The National Labor Relations Board (NLRB) issued a decision Friday recognizing resident advisers at the George Washington University as employees of the university, granting them the right to vote on forming a collective bargaining unit.
The decision sets an important precedent for the future relationship between private universities and academic labor, according to Service Employees International Union (SEIU) local 500.
“The university fragmented the academic community into professors, adjuncts, graduate student workers and RAs,” SEIU communications director Christopher Honey told Eyes On Events, “but this decision will get back these student workers a seat at the table.”
The decision from the NLRB determines the status of student workers at private universities throughout the country as employees of those institutions, Honey said. Private universities curtail the organizing rights of “contingent academic labor,” by emphasizing student workers’ statuses as students before employees, thus negating student workers’ abilities to form a collective bargaining unit.
GWU requires all students other than seniors to live in on-campus housing. Currently, the resident advisers (RAs) ‒ student workers who provide support and resources to residents in campus housing ‒ are paid a stipend that they say doesn’t account for proper compensation because it comes out to below minimum wage when distributed over the amount of time they put into the job. However, RAs don’t pay for their housing because they have to live on campus.
If they were to form a collective bargaining unit, they’d have union representation to win a contract that pays them more and clearly defines both the hours they work and the reprimand process, which former RAs told the GW Hatchet is used unfairly by management.
GWU’s RAs filed to form a union in the fall of 2016. The university challenged the petition and the case went to the NLRB for review. If the university hadn’t filed an appeal challenging the resident advisers’ efforts to unionize, pushing the process back by months, the workforce would have been the first unionized student collective bargaining unit at a private university at that time. Such a union would set a precedent for thousands of other student workers at private universities to be able to officially voice their rights as a legally recognizable body of employees, Honey said.

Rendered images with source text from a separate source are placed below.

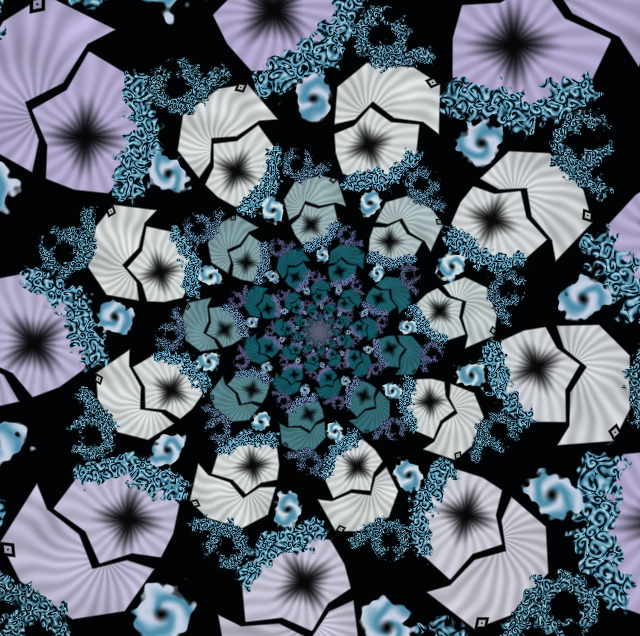
This pattern is drawn by a WebGL 2 fragment shader. Its source:

```glsl
#version 300 es
precision highp float;
// Spiral lattice of star-hearted petals with filigree fringes, shrinking into a teal core.
uniform vec2 u_resolution;
out vec4 fragColor;

vec2 hash2(vec2 p) {
  vec3 a = fract(p.xyx * vec3(0.1031, 0.1030, 0.0973));
  a += dot(a, a.yzx + 33.33);
  return fract((a.xx + a.yz) * a.zy) * 2.0 - 1.0;
}

float gradientNoise(vec2 p) {
  vec2 i = floor(p), f = p - i, s = f * f * (3.0 - 2.0 * f), e = vec2(1, 0);
  return mix(mix(dot(hash2(i), f), dot(hash2(i + e), f - e), s.x),
             mix(dot(hash2(i + e.yx), f - e.yx), dot(hash2(i + 1.0), f - 1.0), s.x), s.y);
}

// Signed distance to a closed polygon.
float polygon(vec2 p, vec2 v[10]) {
  float d = 1e3, s = 1.0;
  for (int i = 0, j = 9; i < 10; j = i++) {
    vec2 e = v[j] - v[i], w = p - v[i];
    vec2 b = w - e * clamp(dot(w, e) / dot(e, e), 0.0, 1.0);
    d = min(d, dot(b, b));
    bvec3 c = bvec3(p.y >= v[i].y, p.y < v[j].y, e.x * w.y > e.y * w.x);
    if (all(c) || !any(c)) s = -s;
  }
  return s * sqrt(d);
}

float capsule(vec2 p, vec2 a, vec2 b, float r) {
  vec2 w = p - a, e = b - a;
  return length(w - e * clamp(dot(w, e) / dot(e, e), 0.0, 1.0)) - r;
}

float fill(float d, float aa) { return 1.0 - smoothstep(-aa, aa, d); }

// Small spiral eddies scattered on a warped grid.
float eddies(vec2 p) {
  p += 0.9 * vec2(gradientNoise(p * 0.8), gradientNoise(p * 0.8 + 31.0));
  vec2 h = hash2(floor(p)), d = fract(p) - 0.5 - 0.2 * h;
  return 0.5 + 0.5 * sin(atan(d.y, d.x) + 15.0 * length(d) + 6.0 * h.x);
}

vec3 filigree(vec2 p, vec3 tint, float aa) {
  float e = 0.65 * eddies(p * 27.0) + 0.6 * gradientNoise(p * 75.0) + 0.15;
  e = mix(e, 0.45, smoothstep(0.006, 0.03, aa));
  vec3 c = mix(vec3(0.02, 0.06, 0.09), tint, smoothstep(0.1, 0.55, e));
  return mix(c, vec3(0.78, 0.86, 0.88), 0.75 * smoothstep(0.6, 0.95, e));
}

// Paints one motif; its star sits at (1, 0) and x points away from the core.
void paintMotif(inout vec3 col, vec2 q, float size, float seed) {
  float aa = 1.2 / (u_resolution.y * size);
  vec2 g = q + seed * 3.7;
  vec3 petal = mix(vec3(0.08, 0.36, 0.41), vec3(0.86, 0.88, 0.88), smoothstep(0.09, 0.215, size));
  petal = mix(petal, vec3(0.73, 0.69, 0.85), smoothstep(0.3, 0.5, size));
  vec3 tint = mix(vec3(0.42, 0.42, 0.62), vec3(0.3, 0.55, 0.66), smoothstep(0.06, 0.22, size));
  float rough = 0.055 * gradientNoise(g * 20.0) + 0.045 * gradientNoise(g * 48.0);

  // Outer petal, streaked in a fan from its cusp.
  float outer = polygon(q, vec2[10](vec2(1.06, 0.2), vec2(1.25, 0.235), vec2(1.41, 0.12),
    vec2(1.45, -0.12), vec2(1.4, -0.275), vec2(1.15, -0.335), vec2(1.19, -0.24),
    vec2(1.17, -0.09), vec2(1.225, 0.038), vec2(1.11, 0.105)));
  vec2 f = q - vec2(1.16, 0.04);
  float fan = sin(24.0 * atan(f.y, f.x) + 22.0 * length(f) + 4.0 * gradientNoise(g * 7.0));
  float shade = 0.9 + 0.08 * fan + 0.18 * gradientNoise(g * 6.0);
  col = mix(col, petal * shade, fill(outer, aa));

  // Inner petal with its soft dark star.
  float inner = polygon(q, vec2[10](vec2(1.01, 0.18), vec2(1.075, 0.095), vec2(1.185, 0.04),
    vec2(1.14, -0.08), vec2(1.165, -0.22), vec2(1.0, -0.245), vec2(0.88, -0.17),
    vec2(0.82, -0.02), vec2(0.83, 0.09), vec2(0.92, 0.15))) - 0.006;
  vec2 s = q - vec2(1.0, 0.0);
  float a = atan(s.y, s.x), l = length(s);
  float rays = sin(22.0 * a + 16.0 * l + 4.0 * gradientNoise(g * 8.0));
  float star = l * (1.0 + 0.22 * cos(4.0 * a + 0.6) + 0.06 * rays);
  shade = (0.93 + 0.06 * rays) * (0.04 + 0.96 * smoothstep(0.012, 0.12, star));
  col = mix(col, petal * shade, fill(inner, aa));

  // Filigree along the inner edge.
  float fringe = min(capsule(q, vec2(0.79, 0.035), vec2(0.85, -0.12), 0.05),
                     capsule(q, vec2(0.84, -0.13), vec2(0.99, -0.235), 0.04)) + rough;
  // Hooked crest beyond the outer petal.
  vec2 h = q - vec2(1.57, 0.085);
  float ring = abs(length(h) - 0.105) - 0.038;
  ring = max(ring, 0.05 - length(h - vec2(0.11, -0.035)));
  float crest = min(ring, capsule(q, vec2(1.44, 0.06), vec2(1.52, -0.17), 0.042)) + rough;
  float lace = min(fringe, crest);
  if (lace < 0.05) {
    vec3 c = filigree(g, tint * (crest < fringe ? 0.8 : 1.0), aa);
    col = mix(col, c, fill(lace, aa + 0.004));
  }

  // Pale whirl at the inner tip.
  vec2 b = q - vec2(0.714, -0.083);
  float bl = length(b);
  float whirl = 0.5 + 0.5 * sin(2.0 * atan(b.y, b.x) + 105.0 * bl + 3.0 * gradientNoise(g * 25.0));
  vec3 pale = mix(tint, mix(petal, vec3(0.8, 0.89, 0.91), 0.6), whirl);
  pale *= smoothstep(0.0, 0.024, bl);
  col = mix(col, pale, fill(length(b * vec2(0.9, 1.15)) - 0.062 + 0.6 * rough, aa + 0.002));

  // Tiny outlined kite on the outer corner.
  vec2 k = abs(q - vec2(1.4, -0.235));
  float kite = k.x + 0.8 * k.y - 0.032;
  col = mix(col, vec3(0.01), fill(kite, aa));
  col = mix(col, petal * 0.8, fill(kite + 0.014, aa) * smoothstep(0.0, 0.008, k.x + k.y));
}

void main() {
  vec2 p = (gl_FragCoord.xy - vec2(0.4987, 0.4777) * u_resolution) / u_resolution.y;
  float r = max(length(p), 0.003);
  float nearest = floor(log(r / 0.25) / 0.065);
  vec3 col = vec3(0.008, 0.01, 0.014);
  // Each motif is the previous one turned and enlarged by a fixed step.
  for (int i = 8; i >= -10; i--) {
    float n = nearest + float(i);
    float size = 0.25 * exp(0.065 * n), angle = radians(201.5 - 42.13 * n);
    vec2 u = vec2(cos(angle), sin(angle));
    vec2 q = vec2(dot(p, u), dot(p, vec2(-u.y, u.x))) / size;
    if (q.x > 0.6 && q.x < 1.8 && abs(q.y) < 0.42) paintMotif(col, q, size, mod(n, 37.0));
  }
  col = mix(vec3(0.36, 0.36, 0.46), col, smoothstep(0.002, 0.03, r));
  fragColor = vec4(col, 1.0);
}
```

The Washington, DC-based university told the NLRB that the ability for students to unionize would have “profound effects on the inherently educational nature of the relationship between the RAs and the Employer.” However, the NLRB did not accept that argument.
“[T]he Board concluded that such potential conflicts should be left to the parties to resolve through the bargaining process,” wrote Sean R. Marshall, the NLRB acting regional director headquartered in Baltimore, Maryland.
The resident advisor model at GWU is typical among many major private universities across the country. Even if the RAs at GWU don’t vote to unionize, the NLRB decision still provides a national precedent establishing these kinds of student workers as employees of their university and therefore entitled to the right to organize a union to win better contracts for themselves at other private universities.
Marshall stepped in as regional director in overseeing this case because the official who would have performed that function was recused, he said. The NLRB will set for the newly-recognized a date for employees to vote on forming a union.
If the RAs come in union, they will join SEIU local 500, which has represented adjunct professors at GWU since 2004.